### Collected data
|---|

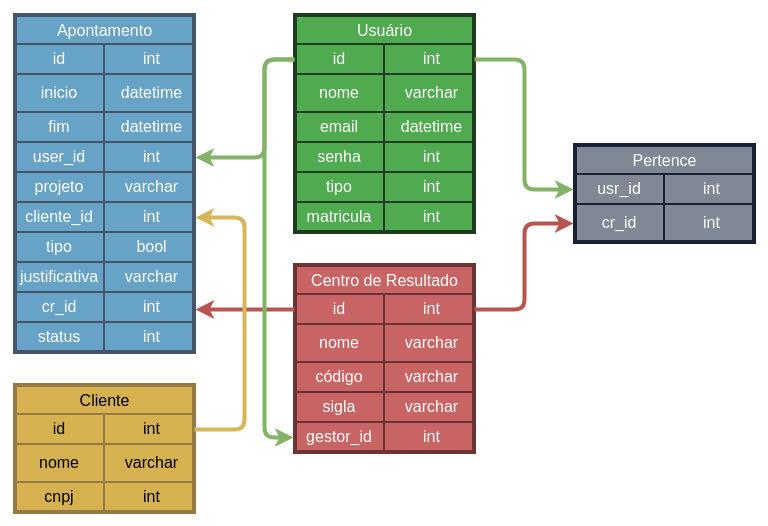
<!DOCTYPE html>
<html lang="pt-BR">
<head>
<meta charset="utf-8">
<title>Diagrama de entidades</title>
<style>
:root {
  --blue: #67a3c7; --blue-edge: #465669;
  --green: #50ab50; --green-edge: #1f3b1f;
  --red: #c96464; --red-edge: #6b3434;
  --grey: #808896; --grey-edge: #182233;
  --gold: #d5b150; --gold-edge: #937a46;
  --link-green: #82b366; --link-red: #b85450; --link-gold: #d6b656;
}
* { box-sizing: border-box; margin: 0; padding: 0; }
body { width: 768px; height: 526px; overflow: hidden; background: #fff; }
.diagram {
  position: relative; width: 768px; height: 526px; overflow: hidden;
  font: 16px/18px "Liberation Sans", Arial, sans-serif;
}
.entity {
  position: absolute; width: 183px;
  color: var(--ink, #fff); background: var(--fill); border: 4px solid var(--edge);
}
.entity h2 { height: 26px; padding-top: 1px; font: inherit; line-height: 26px; text-align: center; }
.fields { display: grid; grid-auto-rows: 30px; }
.fields div {
  display: grid; grid-template-columns: 86px 1fr;
  border-top: 2px solid var(--edge); white-space: nowrap;
}
.fields .tall { height: 38px; }
.fields { grid-template-rows: 30px 38px; }
.fields div:last-child { height: calc(100% - 1px); }
.fields dt, .fields dd { display: flex; align-items: center; justify-content: center; }
.fields dt { padding-right: 2px; }
.fields dd { padding-left: 6px; border-left: 2px solid var(--edge); }
.apontamento { left: 13px; top: 13px; height: 341px; --fill: var(--blue); --edge: var(--blue-edge); }
.usuario { left: 293px; top: 13px; height: 221px; --fill: var(--green); --edge: var(--green-edge); }
.pertence { left: 573px; top: 143px; height: 101px; --fill: var(--grey); --edge: var(--grey-edge); }
.centro { left: 293px; top: 263px; height: 191px; --fill: var(--red); --edge: var(--red-edge); }
.cliente { left: 13px; top: 383px; height: 131px; --fill: var(--gold); --edge: var(--gold-edge); --ink: #000; }
.relations { position: absolute; left: 0; top: 0; fill: none; stroke-width: 4; }
.link-green { stroke: var(--link-green); marker-end: url(#arrow-green); }
.link-red { stroke: var(--link-red); marker-end: url(#arrow-red); }
.link-gold { stroke: var(--link-gold); marker-end: url(#arrow-gold); }
</style>
</head>
<body>
<main class="diagram">
  <section class="entity apontamento">
    <h2>Apontamento</h2>
    <dl class="fields">
      <div><dt>id</dt><dd>int</dd></div>
      <div class="tall"><dt>inicio</dt><dd>datetime</dd></div>
      <div><dt>fim</dt><dd>datetime</dd></div>
      <div><dt>user_id</dt><dd>int</dd></div>
      <div><dt>projeto</dt><dd>varchar</dd></div>
      <div><dt>cliente_id</dt><dd>int</dd></div>
      <div><dt>tipo</dt><dd>bool</dd></div>
      <div><dt>justificativa</dt><dd>varchar</dd></div>
      <div><dt>cr_id</dt><dd>int</dd></div>
      <div><dt>status</dt><dd>int</dd></div>
    </dl>
  </section>

  <section class="entity usuario">
    <h2>Usuário</h2>
    <dl class="fields">
      <div><dt>id</dt><dd>int</dd></div>
      <div class="tall"><dt>nome</dt><dd>varchar</dd></div>
      <div><dt>email</dt><dd>datetime</dd></div>
      <div><dt>senha</dt><dd>int</dd></div>
      <div><dt>tipo</dt><dd>int</dd></div>
      <div><dt>matricula</dt><dd>int</dd></div>
    </dl>
  </section>

  <section class="entity pertence">
    <h2>Pertence</h2>
    <dl class="fields">
      <div><dt>usr_id</dt><dd>int</dd></div>
      <div class="tall"><dt>cr_id</dt><dd>int</dd></div>
    </dl>
  </section>

  <section class="entity centro">
    <h2>Centro de Resultado</h2>
    <dl class="fields">
      <div><dt>id</dt><dd>int</dd></div>
      <div class="tall"><dt>nome</dt><dd>varchar</dd></div>
      <div><dt>código</dt><dd>varchar</dd></div>
      <div><dt>sigla</dt><dd>varchar</dd></div>
      <div><dt>gestor_id</dt><dd>int</dd></div>
    </dl>
  </section>

  <section class="entity cliente">
    <h2>Cliente</h2>
    <dl class="fields">
      <div><dt>id</dt><dd>int</dd></div>
      <div class="tall"><dt>nome</dt><dd>varchar</dd></div>
      <div><dt>cnpj</dt><dd>int</dd></div>
    </dl>
  </section>

  <svg class="relations" width="768" height="526" viewBox="0 0 768 526" aria-hidden="true">
    <defs>
      <path id="arrowhead" d="M0 0 19 9.5 0 19 5 9.5Z" stroke="none"/>
      <marker id="arrow-green" markerUnits="userSpaceOnUse" markerWidth="19" markerHeight="19" refX="6" refY="9.5" orient="auto"><use href="#arrowhead" fill="#82b366"/></marker>
      <marker id="arrow-red" markerUnits="userSpaceOnUse" markerWidth="19" markerHeight="19" refX="6" refY="9.5" orient="auto"><use href="#arrowhead" fill="#b85450"/></marker>
      <marker id="arrow-gold" markerUnits="userSpaceOnUse" markerWidth="19" markerHeight="19" refX="6" refY="9.5" orient="auto"><use href="#arrowhead" fill="#d6b656"/></marker>
    </defs>
    <g transform="translate(0.5 0.5)">
      <path class="link-red" d="M294 309H208"/>
      <path class="link-red" d="M474 309H514Q524 309 524 299V233Q524 223 534 223H560"/>
      <path class="link-green" d="M294 59H274Q264 59 264 69V147Q264 157 254 157H208"/>
      <path class="link-green" d="M294 59H274Q264 59 264 69V427Q264 437 274 437H280"/>
      <path class="link-green" d="M474 59H514Q524 59 524 69V179Q524 189 534 189H560"/>
      <path class="link-gold" d="M194 429H234Q244 429 244 419V227Q244 217 234 217H208"/>
    </g>
  </svg>
</main>
</body>
</html>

|---|

### Activity
From the entries, report every line in which the string "body" occurs.

### Your response
body { width: 768px; height: 526px; overflow: hidden; background: #fff; }
<body>
</body>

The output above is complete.